Despite a government-led national dialogue in 2016, violence in Sudan persists in Darfur and elsewhere. Peace talks between the government and the armed opposition are deadlocked, while hundreds of thousands of displaced people are blocked from getting humanitarian aid. For over 20 years, the U.S. Institute of Peace has worked to build an inclusive peace in Sudan through expert advice and training. The Institute currently hosts youth leaders who conduct research on peace in their communities. USIP also supports a regional database of laws on sexual and gender-based violence.
Three and a half years after Sudan’s military deposed the authoritarian ruler, Omar Bashir, in response to massive protests, the current military leadership and divisions among political factions are stalling a return to elected civilian government. This year has brought a deepening economic crisis and violent communal clashes — but also a new wave of nonviolent, grassroots campaigns for a return to democracy. As Sudanese democracy advocates and their international allies seek ways to press the military for that transition, all sides should note, and work to sustain, Sudan’s nonviolent civic action.
The surprise announcement by Gen. Abdel Fattah al-Burhan, the leader of Sudan’s coup government, that the military is willing to hand power back to civilians presents an opportunity to get the democratic transition back on track.
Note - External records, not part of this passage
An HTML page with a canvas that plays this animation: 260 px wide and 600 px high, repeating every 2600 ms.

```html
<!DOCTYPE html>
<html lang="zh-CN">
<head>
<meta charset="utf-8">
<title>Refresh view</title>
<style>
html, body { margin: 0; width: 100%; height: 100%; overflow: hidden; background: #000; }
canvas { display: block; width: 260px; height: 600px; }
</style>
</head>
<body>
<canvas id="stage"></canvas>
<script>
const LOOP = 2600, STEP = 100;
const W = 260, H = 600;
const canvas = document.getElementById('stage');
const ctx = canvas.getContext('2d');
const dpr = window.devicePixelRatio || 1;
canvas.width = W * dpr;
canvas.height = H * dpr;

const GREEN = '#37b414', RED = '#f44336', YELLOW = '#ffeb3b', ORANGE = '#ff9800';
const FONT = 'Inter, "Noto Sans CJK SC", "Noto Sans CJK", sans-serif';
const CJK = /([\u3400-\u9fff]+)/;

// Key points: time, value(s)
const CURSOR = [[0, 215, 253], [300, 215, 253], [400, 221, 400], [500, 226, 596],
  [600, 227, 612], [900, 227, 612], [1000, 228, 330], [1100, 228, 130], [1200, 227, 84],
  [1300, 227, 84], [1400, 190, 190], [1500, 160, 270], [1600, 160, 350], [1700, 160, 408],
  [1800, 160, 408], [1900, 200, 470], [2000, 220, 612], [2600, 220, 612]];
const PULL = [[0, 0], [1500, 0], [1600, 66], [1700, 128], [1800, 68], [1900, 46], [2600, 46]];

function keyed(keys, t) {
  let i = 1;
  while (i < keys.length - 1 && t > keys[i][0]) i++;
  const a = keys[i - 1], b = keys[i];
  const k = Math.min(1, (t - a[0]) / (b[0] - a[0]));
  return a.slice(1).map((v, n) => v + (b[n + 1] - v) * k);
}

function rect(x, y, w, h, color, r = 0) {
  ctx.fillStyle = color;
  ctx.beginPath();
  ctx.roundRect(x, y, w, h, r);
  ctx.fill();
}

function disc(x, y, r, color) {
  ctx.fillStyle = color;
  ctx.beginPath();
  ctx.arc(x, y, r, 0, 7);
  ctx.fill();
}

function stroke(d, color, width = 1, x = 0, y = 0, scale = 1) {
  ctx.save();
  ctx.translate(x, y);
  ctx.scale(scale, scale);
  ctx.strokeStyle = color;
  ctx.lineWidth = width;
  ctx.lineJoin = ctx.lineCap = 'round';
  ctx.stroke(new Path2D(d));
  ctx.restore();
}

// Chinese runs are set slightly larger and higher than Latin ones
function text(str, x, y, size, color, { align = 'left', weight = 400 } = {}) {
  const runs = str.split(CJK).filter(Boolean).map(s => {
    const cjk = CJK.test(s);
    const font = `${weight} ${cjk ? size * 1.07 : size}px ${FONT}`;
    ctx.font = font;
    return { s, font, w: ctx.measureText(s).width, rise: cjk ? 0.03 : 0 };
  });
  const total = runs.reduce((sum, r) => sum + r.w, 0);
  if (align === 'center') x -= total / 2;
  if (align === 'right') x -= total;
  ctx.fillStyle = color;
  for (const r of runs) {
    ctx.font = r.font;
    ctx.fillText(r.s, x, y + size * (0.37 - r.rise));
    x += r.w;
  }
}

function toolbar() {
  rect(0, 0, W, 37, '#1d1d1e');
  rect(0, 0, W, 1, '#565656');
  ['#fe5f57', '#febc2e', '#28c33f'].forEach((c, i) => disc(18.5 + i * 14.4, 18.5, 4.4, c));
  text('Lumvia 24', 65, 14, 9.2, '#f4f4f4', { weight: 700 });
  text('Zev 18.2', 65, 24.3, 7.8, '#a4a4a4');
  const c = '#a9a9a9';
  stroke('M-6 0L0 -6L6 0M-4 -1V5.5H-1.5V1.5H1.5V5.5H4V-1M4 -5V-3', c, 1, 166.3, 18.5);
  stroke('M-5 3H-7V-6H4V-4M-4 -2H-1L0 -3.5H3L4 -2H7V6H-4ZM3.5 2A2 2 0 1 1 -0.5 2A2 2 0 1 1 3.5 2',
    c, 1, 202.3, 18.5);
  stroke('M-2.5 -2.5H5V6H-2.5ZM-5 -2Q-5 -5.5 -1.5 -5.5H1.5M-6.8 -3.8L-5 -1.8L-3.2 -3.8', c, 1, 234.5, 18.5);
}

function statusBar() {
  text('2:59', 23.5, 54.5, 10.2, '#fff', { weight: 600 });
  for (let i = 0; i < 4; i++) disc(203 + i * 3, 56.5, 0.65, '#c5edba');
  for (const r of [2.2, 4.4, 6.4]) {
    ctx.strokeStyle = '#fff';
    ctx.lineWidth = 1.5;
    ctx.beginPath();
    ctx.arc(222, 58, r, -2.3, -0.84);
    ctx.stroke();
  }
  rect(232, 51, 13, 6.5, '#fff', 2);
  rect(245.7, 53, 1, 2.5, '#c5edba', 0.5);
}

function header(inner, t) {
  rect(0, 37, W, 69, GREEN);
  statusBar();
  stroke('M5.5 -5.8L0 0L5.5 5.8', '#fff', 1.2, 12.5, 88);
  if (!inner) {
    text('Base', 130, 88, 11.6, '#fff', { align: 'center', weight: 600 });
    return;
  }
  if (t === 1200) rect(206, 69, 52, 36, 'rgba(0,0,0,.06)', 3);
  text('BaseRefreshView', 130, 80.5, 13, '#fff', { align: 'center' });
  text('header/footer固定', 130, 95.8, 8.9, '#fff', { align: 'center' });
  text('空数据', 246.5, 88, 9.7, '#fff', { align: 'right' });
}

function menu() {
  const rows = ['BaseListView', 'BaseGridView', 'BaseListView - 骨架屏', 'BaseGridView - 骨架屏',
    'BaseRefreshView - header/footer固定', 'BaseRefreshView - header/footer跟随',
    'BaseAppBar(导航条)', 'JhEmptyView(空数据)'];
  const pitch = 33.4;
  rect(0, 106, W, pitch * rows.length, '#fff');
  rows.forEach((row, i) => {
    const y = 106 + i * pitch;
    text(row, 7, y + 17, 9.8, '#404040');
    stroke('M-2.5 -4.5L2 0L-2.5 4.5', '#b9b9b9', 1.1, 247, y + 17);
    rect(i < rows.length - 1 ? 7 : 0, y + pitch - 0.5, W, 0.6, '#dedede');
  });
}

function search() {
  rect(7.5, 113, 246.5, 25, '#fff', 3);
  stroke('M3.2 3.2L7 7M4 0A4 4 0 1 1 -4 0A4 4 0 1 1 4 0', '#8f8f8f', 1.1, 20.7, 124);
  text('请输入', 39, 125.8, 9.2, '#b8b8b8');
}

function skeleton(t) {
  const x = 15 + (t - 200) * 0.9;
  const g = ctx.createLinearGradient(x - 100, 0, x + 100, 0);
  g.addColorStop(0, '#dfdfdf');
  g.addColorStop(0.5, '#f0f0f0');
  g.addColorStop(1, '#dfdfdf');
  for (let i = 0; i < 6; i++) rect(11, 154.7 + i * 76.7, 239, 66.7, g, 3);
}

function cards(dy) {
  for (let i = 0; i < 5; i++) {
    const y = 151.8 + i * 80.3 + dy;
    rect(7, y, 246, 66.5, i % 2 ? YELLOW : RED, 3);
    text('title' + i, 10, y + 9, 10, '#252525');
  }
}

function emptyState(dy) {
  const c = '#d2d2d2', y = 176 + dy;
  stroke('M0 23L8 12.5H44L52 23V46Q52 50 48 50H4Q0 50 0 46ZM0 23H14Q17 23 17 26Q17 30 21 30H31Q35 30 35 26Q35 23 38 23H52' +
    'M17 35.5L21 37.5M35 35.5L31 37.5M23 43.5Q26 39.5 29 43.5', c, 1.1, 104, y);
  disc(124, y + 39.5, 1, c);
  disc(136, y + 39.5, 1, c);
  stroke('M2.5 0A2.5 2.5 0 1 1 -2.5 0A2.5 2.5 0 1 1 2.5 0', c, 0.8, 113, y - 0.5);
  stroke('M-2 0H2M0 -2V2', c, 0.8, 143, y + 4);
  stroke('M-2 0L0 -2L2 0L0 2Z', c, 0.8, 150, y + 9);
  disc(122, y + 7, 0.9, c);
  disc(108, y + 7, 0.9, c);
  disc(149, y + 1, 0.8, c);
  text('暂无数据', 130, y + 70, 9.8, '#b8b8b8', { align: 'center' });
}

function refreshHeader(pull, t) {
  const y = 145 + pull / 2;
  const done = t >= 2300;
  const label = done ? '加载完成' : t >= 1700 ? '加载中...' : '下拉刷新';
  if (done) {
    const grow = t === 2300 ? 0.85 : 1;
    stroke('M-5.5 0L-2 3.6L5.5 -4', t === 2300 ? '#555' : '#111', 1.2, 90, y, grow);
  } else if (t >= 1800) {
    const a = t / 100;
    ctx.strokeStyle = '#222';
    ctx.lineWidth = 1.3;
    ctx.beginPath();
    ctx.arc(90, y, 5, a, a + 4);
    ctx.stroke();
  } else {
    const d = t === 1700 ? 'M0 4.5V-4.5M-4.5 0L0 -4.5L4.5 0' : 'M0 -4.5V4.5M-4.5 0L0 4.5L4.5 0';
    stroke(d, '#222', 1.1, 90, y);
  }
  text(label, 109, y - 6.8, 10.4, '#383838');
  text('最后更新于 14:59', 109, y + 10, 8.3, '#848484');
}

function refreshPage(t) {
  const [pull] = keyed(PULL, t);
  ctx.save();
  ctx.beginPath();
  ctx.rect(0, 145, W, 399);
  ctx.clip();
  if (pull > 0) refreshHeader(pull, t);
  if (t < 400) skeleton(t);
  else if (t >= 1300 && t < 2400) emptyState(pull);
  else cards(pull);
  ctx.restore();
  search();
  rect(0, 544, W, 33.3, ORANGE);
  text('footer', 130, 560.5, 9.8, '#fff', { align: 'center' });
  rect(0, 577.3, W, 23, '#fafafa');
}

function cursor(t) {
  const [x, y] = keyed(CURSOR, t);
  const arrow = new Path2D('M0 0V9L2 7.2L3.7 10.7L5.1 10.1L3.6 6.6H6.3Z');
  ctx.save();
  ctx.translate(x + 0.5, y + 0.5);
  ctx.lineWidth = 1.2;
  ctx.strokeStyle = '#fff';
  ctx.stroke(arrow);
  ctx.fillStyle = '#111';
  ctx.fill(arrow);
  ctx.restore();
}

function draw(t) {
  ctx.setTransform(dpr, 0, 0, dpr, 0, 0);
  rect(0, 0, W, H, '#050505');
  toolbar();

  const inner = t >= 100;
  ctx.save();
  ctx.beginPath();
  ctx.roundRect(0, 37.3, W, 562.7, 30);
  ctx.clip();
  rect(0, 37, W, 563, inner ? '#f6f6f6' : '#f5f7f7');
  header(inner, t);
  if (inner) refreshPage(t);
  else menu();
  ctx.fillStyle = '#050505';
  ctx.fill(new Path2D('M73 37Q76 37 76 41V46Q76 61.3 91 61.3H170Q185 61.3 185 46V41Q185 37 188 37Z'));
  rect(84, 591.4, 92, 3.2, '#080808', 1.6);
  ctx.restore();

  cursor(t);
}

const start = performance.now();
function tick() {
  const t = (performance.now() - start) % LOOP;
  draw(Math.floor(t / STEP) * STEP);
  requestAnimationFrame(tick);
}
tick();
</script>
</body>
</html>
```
From 2013 to 2018, Sudanese civil society actors carved out a variety of civic spaces that laid the foundation for Sudan’s 2018–2019 December Revolution. This report assesses the factors that gave rise to this remarkable mobilization—in particular how civil society development ultimately enabled the Sudanese opposition to sustain a decentralized, nationwide, and robust nonviolent campaign characterized by widespread mass participation, unity of leadership and purpose, and a commitment to nonviolent discipline—and what it will take to keep the country’s democratic transition on track.
Generation Change works with young leaders across the globe to foster collaboration, build resilience and strengthen capacity as they transform local communities.
The states on the western side of the Red Sea to the south of Egypt and the Arab states from the east of Egypt through the Arabian Gulf have long been considered distinct regions. This is increasingly a distinction without a difference, however, as these states now operate more as a common political, security, and economic zone.
Ahead of the Biden administration’s Summit for Democracy, the U.S. Institute of Peace is convening a multi-part conversation about the dynamics driving four of the seven coups and coup attempts since the onset of the pandemic.